Economics Deconstructed

The Dismal Science:How Thinking Like an Economist Undermines Community Stephen A. MarglinHarvard University Press, 2008; 359 pages The best thing about The Dismal Science: How Thinking Like an Economist Undermines Community is the title. Stephen Marglin is absolutely right that something is wrong with modern economics, particularly its treatment of communities of all kinds, including the family. But the Harvard economist fails to correct the problem for two reasons: first, his ignorance of the scholastic economics that prevailed for five centuries before Adam Smith, the most important element of which described the interpersonal relations that represent the foundation of community; and second, his turning instead to sociology, unaware of how that discipline depends upon the very economic theory that he decries. At his best, Marglin traces the shift in economic thinking “from Hobbes to Smith, by way of Locke and Mandeville,” in a narrative efficiently structured around concise and apposite quotations. With equal efficiency he includes, while confining mostly to an appendix, the necessary qualifications and technical aspects of his argument. “There is dissent and disagreement in economics,” he acknowledges. “Notwithstanding the variety, the mainstream, in my view, is so dominant that the other streams have become mere trickles. . . . It is this consensus to which the term economics applies in this book.” Yet the Harvard professor’s narrative is weak at a number of points.
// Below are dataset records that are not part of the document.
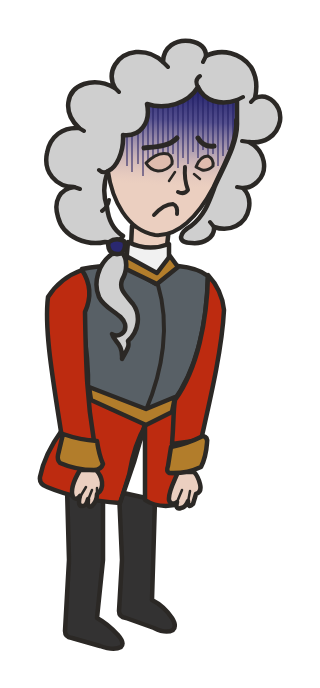
<!DOCTYPE html>
<html lang="en">
<head>
<meta charset="utf-8">
<title>Gloomy man in a powdered wig</title>
<style>
:root {
  --paper: #ffffff;
  --ink: #2b2825;
  --wig: #cfcfcf;
  --skin: #ebcfc0;
  --lid: #dfbcae;
  --gloom: #2a2870;
  --coat: #bd2b10;
  --vest: #586066;
  --gold: #b27d2b;
  --trousers: #333232;
  --collar: #f1f1f1;
}
html, body { margin: 0; background: var(--paper); overflow: hidden; }
svg { display: block; width: 320px; height: 688px; }
.outlined { stroke: var(--ink); stroke-width: 4.5; stroke-linejoin: round; stroke-linecap: round; }
.line { fill: none; stroke: var(--ink); stroke-width: 4; stroke-linecap: round; stroke-linejoin: round; }
.fine { stroke-width: 2.5; }
.brow { stroke-width: 5; }
.wig { fill: var(--wig); }
.skin { fill: var(--skin); }
.lid { fill: var(--lid); stroke-width: 3; }
.coat { fill: var(--coat); }
.vest { fill: var(--vest); }
.gold { fill: var(--gold); }
.trousers { fill: var(--trousers); }
.collar { fill: var(--collar); }
.ribbon { fill: var(--gloom); }
.gloom-lines { fill: none; stroke: #201e62; stroke-width: 1.2; opacity: .85; }
</style>
</head>
<body>
<svg viewBox="0 0 320 688" role="img" aria-label="Drooping, sad man in a grey curled wig, red coat and dark trousers">
  <defs>
    <path id="face-shape" d="M107 171C112 200 127 230 155 235C178 237 198 216 213 188C226 160 237 142 238 118L238 96L198 80L145 104L124 137Z"/>
    <clipPath id="face-clip"><use href="#face-shape"/></clipPath>
    <linearGradient id="gloom-shade" gradientUnits="userSpaceOnUse" x1="178" y1="92" x2="172" y2="186">
      <stop offset="0" stop-color="#2a2870"/>
      <stop offset=".3" stop-color="#48458a" stop-opacity=".92"/>
      <stop offset=".62" stop-color="#8c82a8" stop-opacity=".6"/>
      <stop offset="1" stop-color="#d8b9b6" stop-opacity="0"/>
    </linearGradient>
  </defs>

  <g id="legs" class="outlined trousers">
    <path d="M119 492L122 560L119 611Q119 617 126 618L154 628Q166 634 173 630Q177 626 172 618Q164 606 152 600L155 500Z"/>
    <path d="M67 488L69 560L65 631Q65 637 72 638L100 646Q114 651 121 647Q125 643 118 635Q108 624 97 618L103 560L103 494Z"/>
  </g>

  <g id="coat-skirt" class="outlined coat">
    <path d="M88 398L62 430Q44 455 40 477Q39 484 47 487Q78 500 120 503L134 462L145 424L145 500Q160 510 184 503L186 440L174 400Z"/>
    <path class="line" d="M145 411V440M146 424Q134 444 129 474L120 503"/>
  </g>

  <g id="neck">
    <path class="outlined skin" d="M132 226L131 246Q150 254 167 246L169 228Z"/>
    <path class="outlined collar" d="M128 242Q148 252 169 244L169 262L156 276L126 264Z"/>
  </g>

  <g id="torso">
    <path class="outlined vest" d="M82 269Q106 264 126 266L156 284L178 266Q198 268 208 276C207 315 200 365 173 402L146 411L88 392Q89 360 82 320Q78 290 82 269Z"/>
    <path class="outlined gold" d="M126 256L157 273L170 256L178 267L157 284L126 269Z"/>
    <path class="line" d="M158 285C170 325 163 370 146 410"/>
    <path class="outlined gold" d="M89 387L146 409L175 397L172 412L146 425L91 400Z"/>
  </g>

  <g id="left-arm">
    <path class="outlined coat" d="M82 270Q60 278 48 297C44 330 53 380 62 438L94 441C87 400 86 370 85 312Q95 290 82 270Z"/>
    <path class="outlined skin" d="M80 470C74 480 70 490 73 497Q76 501 80 496Q77 507 83 506Q86 506 88 499Q87 509 92 506Q97 501 97 494Q103 490 102 482Q101 475 96 470Z"/>
    <path class="line fine" d="M80 497L86 487M88 500L92 490M97 495L97 488"/>
    <path class="outlined gold" d="M63 434Q80 440 97 441Q99 455 103 464Q101 470 94 470Q76 470 60 463Q57 460 58 455Z"/>
  </g>

  <g id="right-arm">
    <path class="outlined coat" d="M208 275Q222 290 224 310C222 350 210 400 201 440L172 444C174 420 173 412 175 400C198 368 207 320 208 275Z"/>
    <path class="outlined skin" d="M178 472C174 482 168 492 169 500Q171 506 177 502Q175 510 181 508Q186 507 188 501Q188 509 193 504L196 494Q202 492 200 484Q198 476 194 472Z"/>
    <path class="line fine" d="M177 502L182 490M188 502L190 491"/>
    <path class="outlined gold" d="M171 447Q187 444 203 436Q208 437 207 443Q206 457 201 467Q186 474 169 473Q166 471 168 466Z"/>
  </g>

  <g id="head">
    <use href="#face-shape" class="skin"/>
    <g clip-path="url(#face-clip)">
      <rect x="100" y="76" width="144" height="112" fill="url(#gloom-shade)"/>
      <path class="gloom-lines" d="M127 128V166M132 120V172M138 114V164M143 108V176M148 100V162M153 100V158M158 98V166M163 98V156M168 96V162M173 96V154M178 94V168M183 92V158M188 88V164M193 86V152M198 84V158M203 86V150M208 90V162M213 94V154M218 96V166M223 98V156M228 98V150M233 98V142"/>
    </g>
    <path class="line" d="M108 171C112 200 127 230 155 235C178 237 198 216 213 188C226 160 237 142 236 120"/>

    <g id="wig" class="outlined wig">
      <path d="M105 242C88 246 63 238 58 217C53 201 60 189 74 187C56 187 43 172 47 153C50 136 63 127 79 128C62 112 66 90 84 84Q99 79 115 88C106 72 117 54 136 52Q152 51 163 62C163 47 176 39 190 41Q206 44 206 56C222 48 241 53 251 67Q259 80 255 98C269 92 282 106 280 121C277 137 263 144 249 142C266 151 268 171 258 181Q252 188 243 188C254 199 250 219 236 226Q226 231 214 227C215 238 203 244 192 243Q181 243 181 237Q182 231 191 226C205 215 209 202 215 186C224 166 238 143 237 122L237 100C221 106 204 101 198 87C188 104 165 110 147 104C151 123 140 137 123 135C124 153 116 168 108 171Q101 189 107 207Q109 227 123 236Q119 244 105 242Z"/>
      <path class="line" d="M198 87Q194 80 200 76M237 100L243 97M108 171Q103 174 99 170M109 200Q108 207 102 211M74 187L80 189M79 128L84 131M115 88L119 92M163 62L168 67M206 56L203 62M255 98L251 102M249 142L242 141M243 188L237 187M214 227L210 222"/>
    </g>

    <g id="features">
      <path class="line brow" d="M144 148C153 147 169 147 177 138M198 138C202 145 207 147 214 146"/>
      <path class="outlined lid" d="M146 163Q158 151 168 154Q173 157 172 164Q167 171 158 171Q150 170 146 163Z"/>
      <path class="outlined lid" d="M196 167Q200 156 208 156Q214 159 213 166Q208 171 202 170Z"/>
      <path class="line fine" d="M175 172L169 181M194 174L200 179"/>
      <path class="line" d="M185 167Q184 180 188 190Q184 195 178 192"/>
      <path class="line" d="M154 215Q164 204 173 204Q178 206 177 214"/>
    </g>
  </g>

  <g id="ponytail">
    <path class="outlined wig" d="M112 254C98 264 93 283 99 297C105 310 122 313 125 324C127 333 118 338 112 334C114 342 123 343 122 359C126 351 130 347 128 341C139 331 141 315 133 304C124 293 119 289 122 280C128 270 127 258 122 253Z"/>
    <path class="outlined ribbon" d="M109 242Q116 237 124 241Q127 247 122 253Q115 256 110 251Q107 246 109 242Z"/>
  </g>
</svg>
</body>
</html>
If one asks exactly which elements Thomas Hobbes or John Locke or Bernard Mandeville or Adam Smith added to economic theory, the correct answer is “none.” As Joseph Schumpeter demonstrated in his History of Economic Analysis (1954), “The fact is that the Wealth of Nations does not contain a single analytic idea, principle or method that was entirely new in 1776.” But the same could be said of Hobbes in 1651, Locke in
Please subscribe or log in to read the rest of this content.